> _Record extracts_:

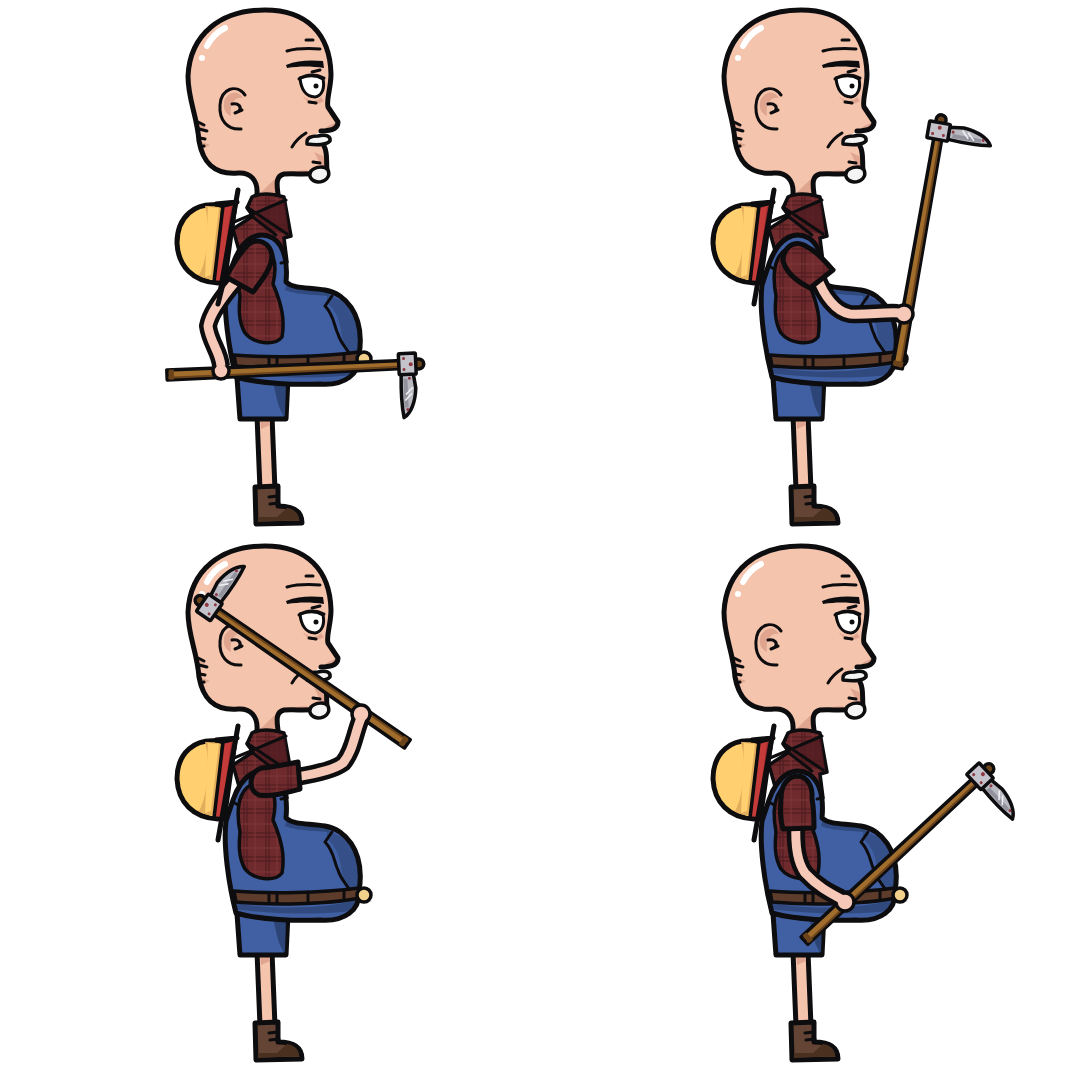
<!DOCTYPE html>
<html lang="en">
<head>
<meta charset="utf-8">
<title>Farmer with pickaxe, four poses</title>
<style>
:root {
  --ink: #0d0c0e; --skin: #f4c4ad; --skin-shade: #dfa58e; --arm: #f6c8b8;
  --denim: #4060a3; --denim-dark: #2c4476; --shirt: #6e2a2c; --shirt-dark: #4b1a1e;
  --straw: #ffcf70; --straw-shade: #e3ae5c; --band: #c53b3a; --band-dark: #97292c;
  --leather: #5d3c2b; --boot: #644434; --boot-dark: #49301f;
  --wood: #a06d2c; --wood-dark: #6b431b; --steel: #b9b9c2; --blood: #8e3840;
}
html, body { margin: 0; overflow: hidden; background: #fff; }
svg { display: block; width: 1072px; height: 1072px; }
.line { fill: none; stroke: var(--ink); stroke-width: 3; stroke-linecap: round; stroke-linejoin: round; }
.edge { stroke: var(--ink); stroke-width: 5; stroke-linecap: round; stroke-linejoin: round; }
.thin { stroke-width: 3.5; }
.skin { fill: var(--skin); }
.skin-shade { fill: var(--skin-shade); }
.denim { fill: var(--denim); }
.denim-dark { fill: var(--denim-dark); }
.plaid { fill: url(#plaid); }
.arm-outline { fill: none; stroke: var(--ink); stroke-width: 18; stroke-linejoin: round; }
.arm-fill { fill: none; stroke: var(--arm); stroke-width: 9; stroke-linejoin: round; }
.hand { fill: var(--arm); }
</style>
</head>
<body>
<svg viewBox="0 0 1072 1072" role="img" aria-label="Bald farmer in overalls swinging a pickaxe in four poses">
  <defs>
    <pattern id="plaid" width="22" height="24" patternUnits="userSpaceOnUse" x="238" y="260">
      <rect width="22" height="24" fill="var(--shirt)"/>
      <path d="M6 0V24M9 0V24M0 13H22M0 17H22" stroke="var(--shirt-dark)" stroke-width="1"/>
      <path d="M17 0V24M0 4H22" stroke="#803638" stroke-width="1"/>
    </pattern>
    <clipPath id="head-clip"><use href="#head-shape"/></clipPath>
    <clipPath id="overalls-clip"><use href="#overalls-shape"/></clipPath>
    <path id="head-shape" d="M257 196C258 180 250 172 238 173C214 175 203 163 199 141C197 115 188 100 188 76C190 34 221 10 265 10C307 10 330 34 331 74C331 88 326 100 328 107L338 122C338 129 331 131 321 131C316 134 310 138 308 144L324 146C328 153 326 162 327 171C315 176 298 173 284 174C275 176 277 186 278 196Z"/>
    <path id="overalls-shape" d="M233 264C242 238 258 230 273 238C283 245 288 260 286 282C297 292 322 284 340 296C358 309 363 332 359 355C360 374 345 386 320 384C298 385 260 384 236 377C229 350 223 310 226 285Z"/>

    <g id="hat">
      <path class="edge" fill="var(--straw)" d="M223 206C194 200 177 218 177 243C178 266 193 282 218 283Z"/>
      <path fill="var(--straw-shade)" d="M205 206C215 206 220 207 221 208L216 280C207 279 203 278 199 275C208 260 210 225 205 206Z"/>
      <path fill="var(--straw)" d="M208 207L219 208 211 275 205 277Z"/>
      <path class="edge thin" fill="var(--band)" d="M223 206L236 203 225 283 214 282Z"/>
      <path fill="var(--band-dark)" d="M231 207L234 206 224 280 221 280Z"/>
      <path class="line" stroke-width="5" style="stroke-width:5" d="M238 190L218 304M216 204L237 202"/>
    </g>

    <g id="shirt">
      <path class="edge thin plaid" d="M252 197C262 192 274 194 284 197L291 236L284 238L287 262L240 254L233 229L253 216L247 208Z"/>
      <path fill="var(--shirt-dark)" d="M254 216L285 202L289 234L274 232Z" opacity=".7"/>
      <path class="line" d="M234 222L258 212L286 200M247 207L287 234M253 217L276 235"/>
    </g>

    <g id="legs">
      <path class="edge skin" d="M257 416L260 490H275L272 416Z"/>
      <path class="skin-shade" d="M260 420H270V425L261 429Z"/>
      <path class="edge denim" d="M237 378L240 419H286L288 378Z"/>
      <path class="denim-dark" d="M273 383H286L285 417C277 408 277 396 273 383Z"/>
      <path class="edge" fill="var(--boot)" d="M255 487L278 486V506C293 506 302 511 302 523L256 524Z"/>
      <path fill="var(--boot-dark)" d="M258 517H277L287 508C295 509 299 514 299 520L258 522Z"/>
      <path class="line" d="M269 497L278 496M270 504L279 503"/>
    </g>

    <g id="overalls">
      <use href="#overalls-shape" class="denim"/>
      <g clip-path="url(#overalls-clip)">
        <path class="denim-dark" d="M327 296C350 300 360 315 363 355H348C338 338 345 318 327 303Z" opacity=".55"/>
        <path class="denim-dark" d="M285 290C300 296 320 294 332 297C319 283 300 288 288 280ZM232 366C265 374 330 374 362 362V373C330 380 270 378 234 373Z" opacity=".8"/>
      </g>
      <use href="#overalls-shape" class="edge" fill="none"/>
      <path class="edge thin plaid" d="M240 296C234 264 243 248 260 246C273 248 278 262 273 284C282 305 285 320 282 337C274 347 253 343 245 333C238 321 239 307 240 296Z"/>
      <path class="line" d="M233 266L238 269M281 263L286 262M332 296L325 306C334 315 334 326 338 334C341 344 346 347 351 356"/>
      <path class="edge thin" fill="var(--leather)" d="M234 355C270 358 320 357 359 352V362C325 369 270 369 236 366Z"/>
      <path class="line" d="M269 357V367M277 357V367M308 356V366M344 355V364"/>
      <circle class="edge thin" cx="364" cy="359" r="7" fill="#f3cf8c"/>
    </g>

    <g id="head">
      <use href="#head-shape" class="skin"/>
      <g clip-path="url(#head-clip)" class="skin-shade">
        <path d="M197 140L210 145 202 149C207 163 218 171 240 174L205 180Z"/>
        <path d="M256 197L277 177 280 197ZM284 175C300 168 313 169 312 176ZM195 120L207 130 196 131Z"/>
        <path d="M303 96C309 102 317 102 321 97L324 101C316 106 308 105 303 96ZM326 127L337 122 336 131 324 131Z"/>
        <path d="M314 152L327 158V170C321 169 319 160 314 152ZM225 99C231 90 239 91 243 98C235 96 229 104 231 116C224 113 222 105 225 99Z"/>
      </g>
      <path class="edge" fill="none" d="M257 194C258 180 250 172 238 173C214 175 203 163 199 141C197 115 188 100 188 76C190 34 221 10 265 10C307 10 330 34 331 74C331 88 326 100 328 107L338 122C338 129 331 131 321 131M324 146C328 153 326 162 327 171C315 176 298 173 284 174C275 176 277 186 278 194"/>
      <path fill="none" stroke="#fff" stroke-width="6" stroke-linecap="round" d="M207 46C211 38 217 32 225 28"/>
      <circle cx="202" cy="58" r="3" fill="#fff"/>
      <path class="line" d="M245 95C236 83 221 89 220 105C219 120 227 130 241 129M232 104C239 103 242 107 239 111M235 113L242 110"/>
      <path class="line" d="M198 122L204 125M199 129L207 131M200 138L205 139M200 147L204 146"/>
      <path class="line" d="M306 40H313M287 51C298 48 306 48 320 49M312 72L320 70M309 102L316 103M292 147C296 140 301 136 306 133M313 162L320 163"/>
      <path d="M286 65C298 60 311 60 323 61L324 68C311 66 300 66 287 68Z" fill="var(--ink)"/>
      <path class="line" fill="#fff" style="fill:#fff" d="M300 78C308 75 317 75 323 79C325 88 322 96 315 97C306 97 301 89 300 78Z"/>
      <path class="line" d="M299 79C307 74 316 74 324 78"/>
      <circle cx="316" cy="86" r="2.5" fill="var(--ink)"/>
      <path class="edge thin" fill="#f4f4f4" d="M307 144C306 137 312 136 318 136C326 134 331 136 330 141C325 146 315 145 307 144Z"/>
      <path class="edge thin" fill="#f4f4f4" d="M311 171C316 166 325 166 328 170C331 177 325 182 318 182C311 181 308 176 311 171Z"/>
    </g>

    <g id="farmer">
      <use href="#head"/>
      <use href="#hat"/>
      <use href="#shirt"/>
      <use href="#legs"/>
      <use href="#overalls"/>
    </g>

    <g id="pickaxe">
      <circle class="edge thin" cx="254" cy="0" r="5" fill="var(--wood-dark)"/>
      <path class="edge thin" fill="var(--wood)" d="M2 -5L238 -4V4L2 5Z"/>
      <path d="M3 2L236 1V3L3 4Z" fill="var(--wood-dark)"/>
      <path d="M4 -5V5H9V-5Z" fill="var(--wood-dark)"/>
      <path class="edge thin" fill="var(--steel)" d="M236 9C235 25 235 40 237 53C244 49 249 38 250 24L248 9Z"/>
      <path d="M240 14V43" stroke="#92929d" stroke-width="4"/>
      <path d="M240 30L247 23M239 36L246 29" stroke="#f1f1f5" stroke-width="1.5"/>
      <rect class="edge thin" x="234" y="-11" width="17" height="21" rx="1" fill="#c4c3cb"/>
      <g fill="var(--blood)"><circle cx="239" cy="-6" r="1.5"/><circle cx="246" cy="0" r="2"/><circle cx="239" cy="5" r="1.5"/><circle cx="244" cy="14" r="1.5"/><circle cx="241" cy="45" r="1.5"/></g>
    </g>
  </defs>

  <rect width="1072" height="1072" fill="#fff"/>

  <g id="pose-carry">
    <use href="#farmer"/>
    <use href="#pickaxe" transform="translate(165 375) rotate(-2.5)"/>
    <path class="arm-outline" d="M235 282C220 300 210 314 208 326C210 342 220 352 221 366"/>
    <circle class="edge thin hand" cx="221" cy="371" r="8"/>
    <path class="arm-fill" d="M235 282C220 300 210 314 208 326C210 342 220 352 221 366"/>
    <path class="line" style="stroke-width:5" d="M225 276L218 304"/>
    <path class="edge plaid" d="M249 244C258 237 270 243 272 255C272 268 262 280 253 292L226 277C233 264 240 252 249 244Z"/>
  </g>

  <g id="pose-hold" transform="translate(536 0)">
    <use href="#farmer"/>
    <use href="#pickaxe" transform="translate(361 370) rotate(-80)"/>
    <path class="arm-outline" d="M281 277C288 296 300 312 314 314C332 315 347 312 362 313"/>
    <circle class="edge thin hand" cx="368" cy="314" r="9"/>
    <path class="arm-fill" d="M281 277C288 296 300 312 314 314C332 315 347 312 364 313"/>
    <path class="edge plaid" d="M247 261C247 249 256 240 268 245C280 251 288 260 297 270L274 288C260 281 250 272 247 261Z"/>
  </g>

  <g id="pose-raise" transform="translate(0 536)">
    <use href="#farmer"/>
    <use href="#pickaxe" transform="translate(409 209) rotate(-145.3)"/>
    <path class="arm-outline" d="M296 241C315 238 334 234 343 227C353 215 354 200 361 182"/>
    <circle class="edge thin hand" cx="361" cy="178" r="9"/>
    <path class="arm-fill" d="M296 241C315 238 334 234 343 227C353 215 354 200 361 182"/>
    <path class="edge plaid" d="M262 232C275 231 287 228 298 226L300 253C285 257 271 261 259 259C247 254 249 235 262 232Z"/>
  </g>

  <g id="pose-strike" transform="translate(536 536)">
    <use href="#farmer"/>
    <use href="#pickaxe" transform="translate(267 406) rotate(-43)"/>
    <path class="arm-outline" d="M260 288C259 308 261 326 269 337C281 350 292 356 305 362"/>
    <circle class="edge thin hand" cx="309" cy="366" r="9"/>
    <path class="arm-fill" d="M260 288C259 308 261 326 269 337C281 350 292 356 307 364"/>
    <path class="edge plaid" d="M245 262C245 249 252 240 262 240C272 241 277 251 276 263C278 273 278 284 278 292L247 293C244 283 244 272 245 262Z"/>
  </g>
</svg>
</body>
</html>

> _Required work_: Among the records above, only the lines between the line holding "78C308 75 317" and the line holding "144C306 137 312", inclusive, are to be output, exactly as written.

> _Response below_:
      <path class="line" fill="#fff" style="fill:#fff" d="M300 78C308 75 317 75 323 79C325 88 322 96 315 97C306 97 301 89 300 78Z"/>
      <path class="line" d="M299 79C307 74 316 74 324 78"/>
      <circle cx="316" cy="86" r="2.5" fill="var(--ink)"/>
      <path class="edge thin" fill="#f4f4f4" d="M307 144C306 137 312 136 318 136C326 134 331 136 330 141C325 146 315 145 307 144Z"/>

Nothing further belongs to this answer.